Welcome to Between Takes; where artists and musicians tell stories about what happens behind the scenes.
WDET’s Sam Beaubien has been dedicated to making music in Detroit for 20 years, and this series connects you with the stories he has heard on gigs and at recording sessions.
Get a look into Stevie Wonders audition for Motown Records, sessions with funk master George Clinton, renowned hip-hop producer J Dilla’s first days with a drum machine, and many more stories about what shaped the legacy of this musical city.
Being a session musician at Motown meant you got to witness greatness.

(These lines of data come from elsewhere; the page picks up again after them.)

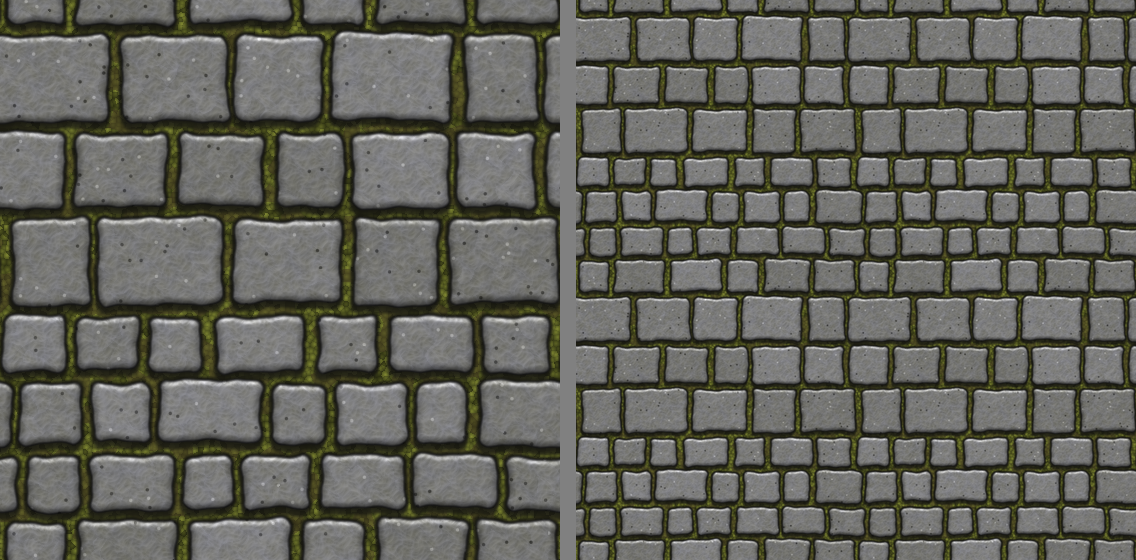
Left, the tile; right, the same tile 2 across and 2 down.
Reproduce this texture procedurally as a WebGL 1 fragment shader.

```glsl
precision highp float;
// Tiling cobblestone paving: uneven rows of worn grey setts with moss in the joints.
// Each sett is a rounded, pinched box between jittered row and column edges;
// its distance field gives the bevel light, and wrapped cellular noise the grain.
uniform vec2 u_resolution;

const float TAU = 6.2831853;
const float ROWS = 7.0;
const float CORNER = 0.018;
const vec3 STONE_DARK = vec3(0.43, 0.43, 0.412);
const vec3 STONE_LIGHT = vec3(0.525, 0.525, 0.53);
const vec3 SOIL = vec3(0.11, 0.11, 0.075);
const vec3 MOSS = vec3(0.33, 0.35, 0.13);

float wrap(float i, float n) { return floor(mod(i + 0.5, n)); }

vec2 hash2(vec2 c) {
  vec2 s = vec2(dot(c, vec2(127.1, 311.7)), dot(c, vec2(269.5, 183.3)));
  return fract(sin(s) * 43758.5453);
}

// Distance to the nearest of n x n wrapped points, and a random value of it.
vec2 cellular(vec2 p, float n) {
  vec2 cell = floor(p * n);
  vec2 f = p * n - cell;
  vec2 nearest = vec2(9.0, 0.0);
  for (int y = -1; y <= 1; y++) {
    for (int x = -1; x <= 1; x++) {
      vec2 o = vec2(float(x), float(y));
      vec2 r = hash2(vec2(wrap(cell.x + o.x, n), wrap(cell.y + o.y, n)));
      float d = length(o + r - f);
      if (d < nearest.x) nearest = vec2(d, fract(r.x * 17.0 + r.y * 5.0));
    }
  }
  return nearest;
}

float grain(vec2 p) {
  vec2 bent = p + 0.003 * sin(TAU * (p.yx * 23.0 + p * 11.0));
  return 0.6 * cellular(bent, 64.0).x + 0.4 * cellular(bent, 130.0).x;
}

// Row and column borders repeat after one canvas.
float rowEdge(float i) {
  float a = TAU * i / ROWS;
  return i / ROWS + 0.055 + 0.03 * cos(a + 0.59) - 0.01 * sin(3.0 * a);
}

float columnEdge(float j, float row, float count, float shift) {
  float jitter = hash2(vec2(wrap(j, count), row + 20.0)).x - 0.5;
  return (j + shift + 0.46 * jitter) / count;
}

// Signed distance to one sett: inset, slightly tilted, sides pinched inwards.
float settDistance(vec2 p, vec2 low, vec2 high, vec2 seed) {
  vec2 r1 = hash2(seed), r2 = hash2(seed + 31.0), tilt = hash2(seed + 57.0) - 0.5;
  low += 0.004 + 0.007 * r1;
  high -= 0.004 + 0.007 * r2;
  vec2 halfSize = 0.5 * (high - low);
  vec2 q = p - 0.5 * (low + high);
  q += 0.08 * tilt * q.yx;
  vec2 u = clamp(q / halfSize, -1.0, 1.0);
  vec2 side = fract(7.0 * mix(r1, r2, step(0.0, q)));
  vec2 pinch = (1.0 - u.yx * u.yx) * mix(vec2(-0.001), vec2(0.007), side);
  vec2 d = abs(q) - halfSize + pinch + CORNER;
  return length(max(d, 0.0)) + min(max(d.x, d.y), 0.0) - CORNER;
}

// Distance to the nearest sett and its random tone.
vec2 setts(vec2 p) {
  p += 0.0016 * sin(TAU * (p.yx * vec2(9.0, 11.0) + p * vec2(4.0, 3.0)));
  p += 0.0007 * sin(TAU * (p.yx * vec2(26.0, 23.0) - p * vec2(7.0, 9.0)));
  vec2 best = vec2(1.0, 0.0);
  float baseRow = floor((p.y - 0.055) * ROWS);
  for (int y = -1; y <= 1; y++) {
    float i = baseRow + float(y);
    float row = wrap(i, ROWS);
    float count = floor(0.87 / (rowEdge(row + 1.0) - rowEdge(row)) + 0.5);
    float shift = hash2(vec2(row, 7.0)).y;
    float baseColumn = floor(p.x * count - shift);
    for (int x = -1; x <= 1; x++) {
      float j = baseColumn + float(x);
      vec2 low = vec2(columnEdge(j, row, count, shift), rowEdge(i));
      vec2 high = vec2(columnEdge(j + 1.0, row, count, shift), rowEdge(i + 1.0));
      vec2 seed = vec2(wrap(j, count), row);
      float d = settDistance(p, low, high, seed);
      if (d < best.x) best = vec2(d, hash2(seed + 83.0).x);
    }
  }
  return best;
}

vec3 stoneColor(vec2 p, float depth, vec2 slope, float tone) {
  float g = grain(p);
  float relief = g - grain(p + vec2(-0.0008, 0.0018));
  vec2 patch1 = cellular(p + 0.006 * sin(TAU * p.yx * 17.0), 38.0);
  vec2 fleck = cellular(p, 50.0);
  float blend = 0.5 + 0.5 * (tone - 0.5) + 0.9 * (g - 0.42) + 0.35 * (patch1.y - 0.5);
  vec3 color = mix(STONE_DARK, STONE_LIGHT, clamp(blend, 0.0, 1.0));
  color += 0.13 * relief + (patch1.x - 0.4) * vec3(-0.012, -0.008, 0.03);
  float dot1 = 1.0 - smoothstep(0.08, 0.22, fleck.x);
  color += dot1 * (0.16 * step(fleck.y, 0.07) - 0.2 * step(0.91, fleck.y));
  // Worn bevel: bright upper lip, dim sides and bottom, dark outline.
  float bevel = 1.0 - smoothstep(0.0, 0.017, depth);
  float lip = (depth - 0.0065) / 0.0042;
  color += 0.27 * max(slope.y, 0.0) * exp(-lip * lip) * (0.55 + g);
  color *= 1.0 - bevel * (0.5 * max(-slope.y, 0.0) + 0.28 * abs(slope.x));
  return color * mix(0.36, 1.0, smoothstep(0.0, 0.005, depth));
}

vec3 jointColor(vec2 p, float gap, float shade) {
  vec2 tuft = cellular(p, 110.0);
  float growth = smoothstep(0.0, 0.008, gap) * (1.0 - 0.85 * shade);
  vec3 moss = MOSS * (0.65 + 0.6 * tuft.y) * (1.25 - 0.6 * tuft.x);
  moss = mix(moss, vec3(0.27, 0.23, 0.13), 0.5 * step(0.7, cellular(p, 30.0).y));
  return mix(SOIL * (0.8 + 0.4 * tuft.y), moss, growth);
}

void main() {
  vec2 p = gl_FragCoord.xy / u_resolution;
  float pixel = 1.0 / u_resolution.y;
  float e = 0.0015;
  vec2 sett = setts(p);
  vec2 slope = vec2(setts(p + vec2(e, 0.0)).x, setts(p + vec2(0.0, e)).x) - sett.x;
  float shade = 1.0 - smoothstep(-0.004, 0.007, setts(p + vec2(0.002, 0.011)).x);
  vec3 stone = stoneColor(p, -sett.x, slope / e, sett.y);
  vec3 joint = jointColor(p, sett.x, shade);
  float cover = 1.0 - smoothstep(-pixel, pixel, sett.x);
  gl_FragColor = vec4(mix(joint, stone, cover), 1.0);
}
```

Seeing Stevie Wonder perform as a child or Marvin Gaye singing “What’s Going On” was an opportunity most people only dreamed about. Dennis Coffey got to witness greatness time and time again as a session musician at Motown, as well as with many other record labels.
One such moment was when Coffey met a young Michael Jackson. The Jackson 5 were just starting out in the late 1960s and they were looking for a record deal. Motown Records was a dream for all soul singers across the country. It is rumored that Gladys Knight sent a tape of the Jackson 5 to Motown Records, but their tape was rejected and sent back.
In July 1968, the band went to Detroit to set up a recorded Motown audition, which took place at Motown’s studio. Berry Gordy, who had initially rejected their tape, who refused to sign any more “kids” after Stevie Wonder, changed his mind once he viewed the tape. After initial recordings at Detroit’s Hitsville U.S.A. with the Funk Brothers failed to impress Gordy, he set up the new songwriting and producing team, The Corporation, to write exclusively for the Jackson 5. Dennis Coffey was part of the Funk Brothers at that time and he played on those original demos.